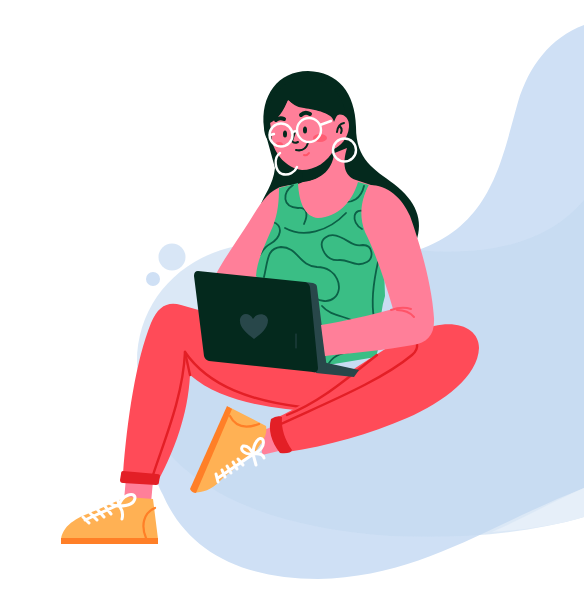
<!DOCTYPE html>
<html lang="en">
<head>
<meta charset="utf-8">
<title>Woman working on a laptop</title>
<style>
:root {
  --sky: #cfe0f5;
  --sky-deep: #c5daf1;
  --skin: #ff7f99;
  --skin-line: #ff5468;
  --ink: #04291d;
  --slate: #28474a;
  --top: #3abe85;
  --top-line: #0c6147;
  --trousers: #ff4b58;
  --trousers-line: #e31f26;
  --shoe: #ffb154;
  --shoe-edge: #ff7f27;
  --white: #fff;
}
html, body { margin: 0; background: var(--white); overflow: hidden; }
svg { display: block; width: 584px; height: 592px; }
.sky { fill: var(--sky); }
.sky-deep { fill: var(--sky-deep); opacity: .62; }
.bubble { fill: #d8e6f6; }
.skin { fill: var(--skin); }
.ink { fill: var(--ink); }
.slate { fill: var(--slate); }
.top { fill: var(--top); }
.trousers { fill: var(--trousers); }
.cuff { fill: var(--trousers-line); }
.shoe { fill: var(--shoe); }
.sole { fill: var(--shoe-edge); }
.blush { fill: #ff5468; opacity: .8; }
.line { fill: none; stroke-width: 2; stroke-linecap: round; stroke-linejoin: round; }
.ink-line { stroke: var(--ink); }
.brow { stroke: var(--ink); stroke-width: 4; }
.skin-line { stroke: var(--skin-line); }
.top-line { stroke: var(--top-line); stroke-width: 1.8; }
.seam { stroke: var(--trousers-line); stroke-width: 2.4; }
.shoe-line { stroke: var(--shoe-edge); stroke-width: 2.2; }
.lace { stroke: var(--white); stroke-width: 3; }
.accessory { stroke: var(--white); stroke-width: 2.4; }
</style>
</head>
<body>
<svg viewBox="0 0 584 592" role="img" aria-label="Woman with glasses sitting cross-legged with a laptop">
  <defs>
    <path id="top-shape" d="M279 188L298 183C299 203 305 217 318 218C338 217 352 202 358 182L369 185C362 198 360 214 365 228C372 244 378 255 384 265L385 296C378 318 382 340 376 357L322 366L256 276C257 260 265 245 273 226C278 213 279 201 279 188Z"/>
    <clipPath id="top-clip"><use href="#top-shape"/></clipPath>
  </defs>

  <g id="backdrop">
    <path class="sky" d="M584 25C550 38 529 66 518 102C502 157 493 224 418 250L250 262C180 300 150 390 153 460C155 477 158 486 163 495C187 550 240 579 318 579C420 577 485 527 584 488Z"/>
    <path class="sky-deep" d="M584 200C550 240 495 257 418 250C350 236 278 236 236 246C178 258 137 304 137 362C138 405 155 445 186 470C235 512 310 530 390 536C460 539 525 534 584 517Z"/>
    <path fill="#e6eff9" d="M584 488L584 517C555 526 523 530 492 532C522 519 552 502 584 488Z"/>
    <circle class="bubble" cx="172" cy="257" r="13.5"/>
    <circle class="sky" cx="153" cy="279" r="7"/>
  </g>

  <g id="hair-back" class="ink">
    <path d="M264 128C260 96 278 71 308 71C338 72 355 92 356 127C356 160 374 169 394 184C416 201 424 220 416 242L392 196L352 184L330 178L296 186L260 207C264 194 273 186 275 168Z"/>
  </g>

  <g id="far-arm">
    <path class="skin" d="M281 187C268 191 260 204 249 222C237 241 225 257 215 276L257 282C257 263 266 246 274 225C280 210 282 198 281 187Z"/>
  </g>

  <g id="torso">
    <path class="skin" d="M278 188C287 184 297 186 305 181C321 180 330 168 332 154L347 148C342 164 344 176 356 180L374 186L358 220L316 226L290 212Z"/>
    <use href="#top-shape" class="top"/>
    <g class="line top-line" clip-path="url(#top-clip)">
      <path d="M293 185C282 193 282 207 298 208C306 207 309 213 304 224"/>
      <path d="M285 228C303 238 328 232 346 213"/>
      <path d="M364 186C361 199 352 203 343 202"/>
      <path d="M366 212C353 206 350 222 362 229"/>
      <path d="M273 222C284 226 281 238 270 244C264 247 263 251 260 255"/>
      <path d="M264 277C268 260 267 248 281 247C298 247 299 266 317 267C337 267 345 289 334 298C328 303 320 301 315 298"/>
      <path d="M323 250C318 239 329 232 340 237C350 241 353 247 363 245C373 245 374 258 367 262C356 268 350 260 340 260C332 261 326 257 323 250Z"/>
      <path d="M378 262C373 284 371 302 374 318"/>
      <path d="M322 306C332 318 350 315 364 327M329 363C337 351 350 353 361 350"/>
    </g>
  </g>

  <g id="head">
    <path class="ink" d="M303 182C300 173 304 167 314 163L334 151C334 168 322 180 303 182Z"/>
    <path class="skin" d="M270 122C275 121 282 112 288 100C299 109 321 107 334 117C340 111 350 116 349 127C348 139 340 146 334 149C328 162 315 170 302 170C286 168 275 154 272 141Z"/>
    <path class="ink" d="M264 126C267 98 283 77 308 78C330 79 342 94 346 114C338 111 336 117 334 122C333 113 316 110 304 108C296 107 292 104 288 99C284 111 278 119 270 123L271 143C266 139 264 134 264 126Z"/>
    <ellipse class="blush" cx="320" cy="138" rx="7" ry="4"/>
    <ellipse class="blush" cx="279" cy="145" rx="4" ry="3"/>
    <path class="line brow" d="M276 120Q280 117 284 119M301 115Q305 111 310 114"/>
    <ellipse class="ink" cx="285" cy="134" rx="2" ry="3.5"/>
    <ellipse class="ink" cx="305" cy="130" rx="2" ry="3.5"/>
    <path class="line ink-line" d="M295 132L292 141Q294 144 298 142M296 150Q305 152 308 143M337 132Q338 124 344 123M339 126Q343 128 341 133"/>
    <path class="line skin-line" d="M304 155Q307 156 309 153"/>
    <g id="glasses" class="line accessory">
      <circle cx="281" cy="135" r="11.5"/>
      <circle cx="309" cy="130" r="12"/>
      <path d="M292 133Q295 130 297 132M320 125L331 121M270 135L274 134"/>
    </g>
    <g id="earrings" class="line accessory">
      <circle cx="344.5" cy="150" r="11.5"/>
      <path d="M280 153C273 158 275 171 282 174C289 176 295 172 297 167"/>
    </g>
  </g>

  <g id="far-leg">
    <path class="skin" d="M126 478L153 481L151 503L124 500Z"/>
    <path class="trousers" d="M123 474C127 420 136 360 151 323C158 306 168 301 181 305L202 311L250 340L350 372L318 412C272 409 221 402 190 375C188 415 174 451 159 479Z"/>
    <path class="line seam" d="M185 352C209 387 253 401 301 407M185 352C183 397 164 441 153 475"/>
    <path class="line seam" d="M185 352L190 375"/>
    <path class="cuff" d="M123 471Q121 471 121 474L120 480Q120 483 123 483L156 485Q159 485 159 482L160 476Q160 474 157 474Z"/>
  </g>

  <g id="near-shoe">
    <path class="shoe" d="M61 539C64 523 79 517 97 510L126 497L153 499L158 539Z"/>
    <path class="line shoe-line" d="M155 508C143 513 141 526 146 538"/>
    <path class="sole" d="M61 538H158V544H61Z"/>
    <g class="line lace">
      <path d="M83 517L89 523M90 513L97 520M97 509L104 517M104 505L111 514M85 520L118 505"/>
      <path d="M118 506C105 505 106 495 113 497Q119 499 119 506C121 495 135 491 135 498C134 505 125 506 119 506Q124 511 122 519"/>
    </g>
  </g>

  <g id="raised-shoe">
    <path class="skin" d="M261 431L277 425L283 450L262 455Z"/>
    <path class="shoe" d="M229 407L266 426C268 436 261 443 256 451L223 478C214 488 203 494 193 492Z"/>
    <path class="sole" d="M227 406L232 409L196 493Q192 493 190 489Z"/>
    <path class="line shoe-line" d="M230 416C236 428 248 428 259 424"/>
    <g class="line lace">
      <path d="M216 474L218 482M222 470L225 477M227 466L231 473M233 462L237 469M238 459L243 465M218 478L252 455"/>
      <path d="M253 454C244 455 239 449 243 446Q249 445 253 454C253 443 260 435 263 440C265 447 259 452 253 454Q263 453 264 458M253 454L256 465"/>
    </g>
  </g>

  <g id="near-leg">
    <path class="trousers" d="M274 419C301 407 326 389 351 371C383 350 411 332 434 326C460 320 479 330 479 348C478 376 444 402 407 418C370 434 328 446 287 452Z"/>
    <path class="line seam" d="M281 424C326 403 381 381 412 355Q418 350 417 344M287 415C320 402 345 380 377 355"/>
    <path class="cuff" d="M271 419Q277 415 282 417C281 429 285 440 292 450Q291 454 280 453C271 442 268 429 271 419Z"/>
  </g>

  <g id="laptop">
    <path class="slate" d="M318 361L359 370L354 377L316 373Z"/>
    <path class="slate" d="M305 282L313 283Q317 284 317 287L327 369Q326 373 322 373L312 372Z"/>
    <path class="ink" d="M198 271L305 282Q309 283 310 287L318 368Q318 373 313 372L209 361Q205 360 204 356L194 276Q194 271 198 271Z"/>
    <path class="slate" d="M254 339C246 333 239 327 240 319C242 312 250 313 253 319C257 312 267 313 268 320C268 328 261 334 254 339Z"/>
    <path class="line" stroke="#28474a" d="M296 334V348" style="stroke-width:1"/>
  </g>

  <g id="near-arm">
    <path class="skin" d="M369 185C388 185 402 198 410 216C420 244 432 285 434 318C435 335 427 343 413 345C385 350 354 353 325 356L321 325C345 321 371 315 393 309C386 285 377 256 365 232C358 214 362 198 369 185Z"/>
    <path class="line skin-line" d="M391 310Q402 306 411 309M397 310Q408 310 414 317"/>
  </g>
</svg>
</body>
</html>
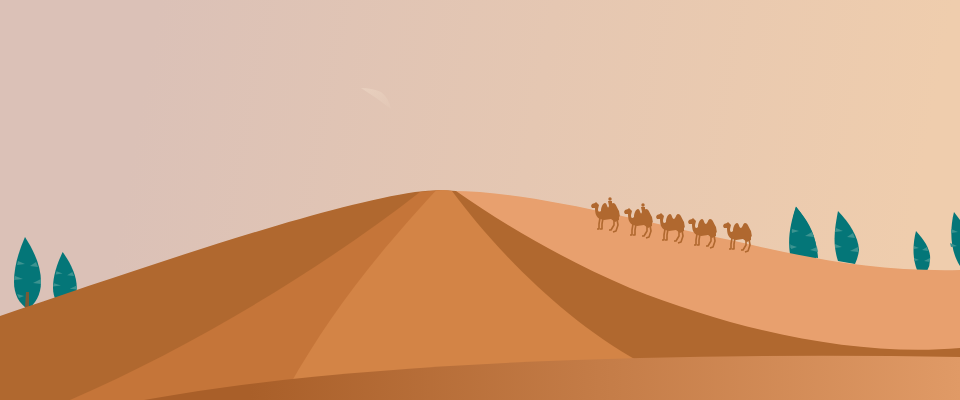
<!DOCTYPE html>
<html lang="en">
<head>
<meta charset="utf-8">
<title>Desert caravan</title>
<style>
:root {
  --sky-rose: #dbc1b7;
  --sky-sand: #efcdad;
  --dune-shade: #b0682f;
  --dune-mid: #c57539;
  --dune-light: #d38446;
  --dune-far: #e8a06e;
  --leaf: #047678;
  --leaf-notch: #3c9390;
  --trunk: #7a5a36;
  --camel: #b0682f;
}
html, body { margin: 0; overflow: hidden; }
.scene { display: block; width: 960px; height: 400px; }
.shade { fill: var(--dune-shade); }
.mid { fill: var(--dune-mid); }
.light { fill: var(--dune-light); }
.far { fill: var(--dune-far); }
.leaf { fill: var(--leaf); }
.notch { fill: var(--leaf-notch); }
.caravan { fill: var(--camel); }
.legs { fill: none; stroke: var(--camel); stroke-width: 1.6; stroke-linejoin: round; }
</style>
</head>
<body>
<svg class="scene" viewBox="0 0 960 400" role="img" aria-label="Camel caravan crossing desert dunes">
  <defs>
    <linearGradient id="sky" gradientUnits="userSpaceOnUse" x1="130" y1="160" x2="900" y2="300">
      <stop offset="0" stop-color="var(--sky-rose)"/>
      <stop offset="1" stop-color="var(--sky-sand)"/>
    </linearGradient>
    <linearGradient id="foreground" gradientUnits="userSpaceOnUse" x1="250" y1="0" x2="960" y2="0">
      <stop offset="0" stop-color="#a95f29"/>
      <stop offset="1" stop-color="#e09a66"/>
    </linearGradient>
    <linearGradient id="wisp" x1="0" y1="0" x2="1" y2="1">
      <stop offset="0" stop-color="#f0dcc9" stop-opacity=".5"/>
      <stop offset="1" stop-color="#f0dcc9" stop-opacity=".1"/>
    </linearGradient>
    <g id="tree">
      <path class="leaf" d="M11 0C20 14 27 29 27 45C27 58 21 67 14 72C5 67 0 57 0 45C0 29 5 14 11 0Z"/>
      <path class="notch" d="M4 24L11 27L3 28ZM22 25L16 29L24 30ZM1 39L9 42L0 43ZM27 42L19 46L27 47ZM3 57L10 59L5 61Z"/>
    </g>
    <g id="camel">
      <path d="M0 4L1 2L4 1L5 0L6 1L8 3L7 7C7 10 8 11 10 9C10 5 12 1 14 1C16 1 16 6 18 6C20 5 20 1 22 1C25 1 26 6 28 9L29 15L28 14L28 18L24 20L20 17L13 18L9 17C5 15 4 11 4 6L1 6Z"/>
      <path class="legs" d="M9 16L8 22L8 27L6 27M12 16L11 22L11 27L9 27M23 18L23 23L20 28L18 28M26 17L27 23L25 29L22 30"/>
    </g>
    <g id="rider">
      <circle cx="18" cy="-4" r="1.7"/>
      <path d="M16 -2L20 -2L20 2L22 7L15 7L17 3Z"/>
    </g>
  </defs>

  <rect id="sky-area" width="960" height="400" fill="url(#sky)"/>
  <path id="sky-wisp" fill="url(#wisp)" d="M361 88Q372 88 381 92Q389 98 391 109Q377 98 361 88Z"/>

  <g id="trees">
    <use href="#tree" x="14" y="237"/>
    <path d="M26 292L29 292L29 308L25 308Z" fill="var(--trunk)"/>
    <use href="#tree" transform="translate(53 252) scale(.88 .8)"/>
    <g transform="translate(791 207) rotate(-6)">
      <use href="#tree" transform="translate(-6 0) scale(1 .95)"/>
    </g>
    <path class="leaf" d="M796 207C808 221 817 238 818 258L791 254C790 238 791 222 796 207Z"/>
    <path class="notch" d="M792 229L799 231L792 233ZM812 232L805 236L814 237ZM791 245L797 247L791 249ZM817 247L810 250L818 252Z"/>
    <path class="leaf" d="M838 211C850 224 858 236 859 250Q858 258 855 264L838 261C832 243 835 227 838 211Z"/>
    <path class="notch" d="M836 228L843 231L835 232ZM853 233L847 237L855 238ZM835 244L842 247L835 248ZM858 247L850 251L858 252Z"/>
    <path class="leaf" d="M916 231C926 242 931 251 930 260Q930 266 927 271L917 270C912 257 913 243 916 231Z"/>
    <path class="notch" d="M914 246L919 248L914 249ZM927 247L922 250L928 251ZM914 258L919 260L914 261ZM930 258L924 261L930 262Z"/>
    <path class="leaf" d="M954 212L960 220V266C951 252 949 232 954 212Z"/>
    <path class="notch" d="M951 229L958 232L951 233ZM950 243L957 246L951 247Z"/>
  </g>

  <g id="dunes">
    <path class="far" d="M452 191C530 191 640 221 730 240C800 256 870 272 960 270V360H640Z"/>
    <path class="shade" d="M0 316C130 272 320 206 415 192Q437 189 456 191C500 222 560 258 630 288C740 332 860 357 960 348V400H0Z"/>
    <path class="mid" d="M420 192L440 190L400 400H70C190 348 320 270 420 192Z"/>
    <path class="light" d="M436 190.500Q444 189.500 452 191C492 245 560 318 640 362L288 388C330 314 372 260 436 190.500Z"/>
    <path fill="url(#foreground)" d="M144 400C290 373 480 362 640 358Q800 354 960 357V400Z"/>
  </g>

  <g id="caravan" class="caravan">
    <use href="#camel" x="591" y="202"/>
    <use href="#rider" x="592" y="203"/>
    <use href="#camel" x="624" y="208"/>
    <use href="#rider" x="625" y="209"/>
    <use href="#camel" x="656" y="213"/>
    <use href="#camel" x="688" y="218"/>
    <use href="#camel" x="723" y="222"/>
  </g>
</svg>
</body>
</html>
○ ○ ○ ○
## WORK INSTRUCTION:
For the material above, reproduce exactly the lines from the line with "--top: #3abe85;" to the line with "#ff5468; opacity: .8;", inclusive, and exclude all others.

## ANSWER SECTION:
  --top: #3abe85;
  --top-line: #0c6147;
  --trousers: #ff4b58;
  --trousers-line: #e31f26;
  --shoe: #ffb154;
  --shoe-edge: #ff7f27;
  --white: #fff;
}
html, body { margin: 0; background: var(--white); overflow: hidden; }
svg { display: block; width: 584px; height: 592px; }
.sky { fill: var(--sky); }
.sky-deep { fill: var(--sky-deep); opacity: .62; }
.bubble { fill: #d8e6f6; }
.skin { fill: var(--skin); }
.ink { fill: var(--ink); }
.slate { fill: var(--slate); }
.top { fill: var(--top); }
.trousers { fill: var(--trousers); }
.cuff { fill: var(--trousers-line); }
.shoe { fill: var(--shoe); }
.sole { fill: var(--shoe-edge); }
.blush { fill: #ff5468; opacity: .8; }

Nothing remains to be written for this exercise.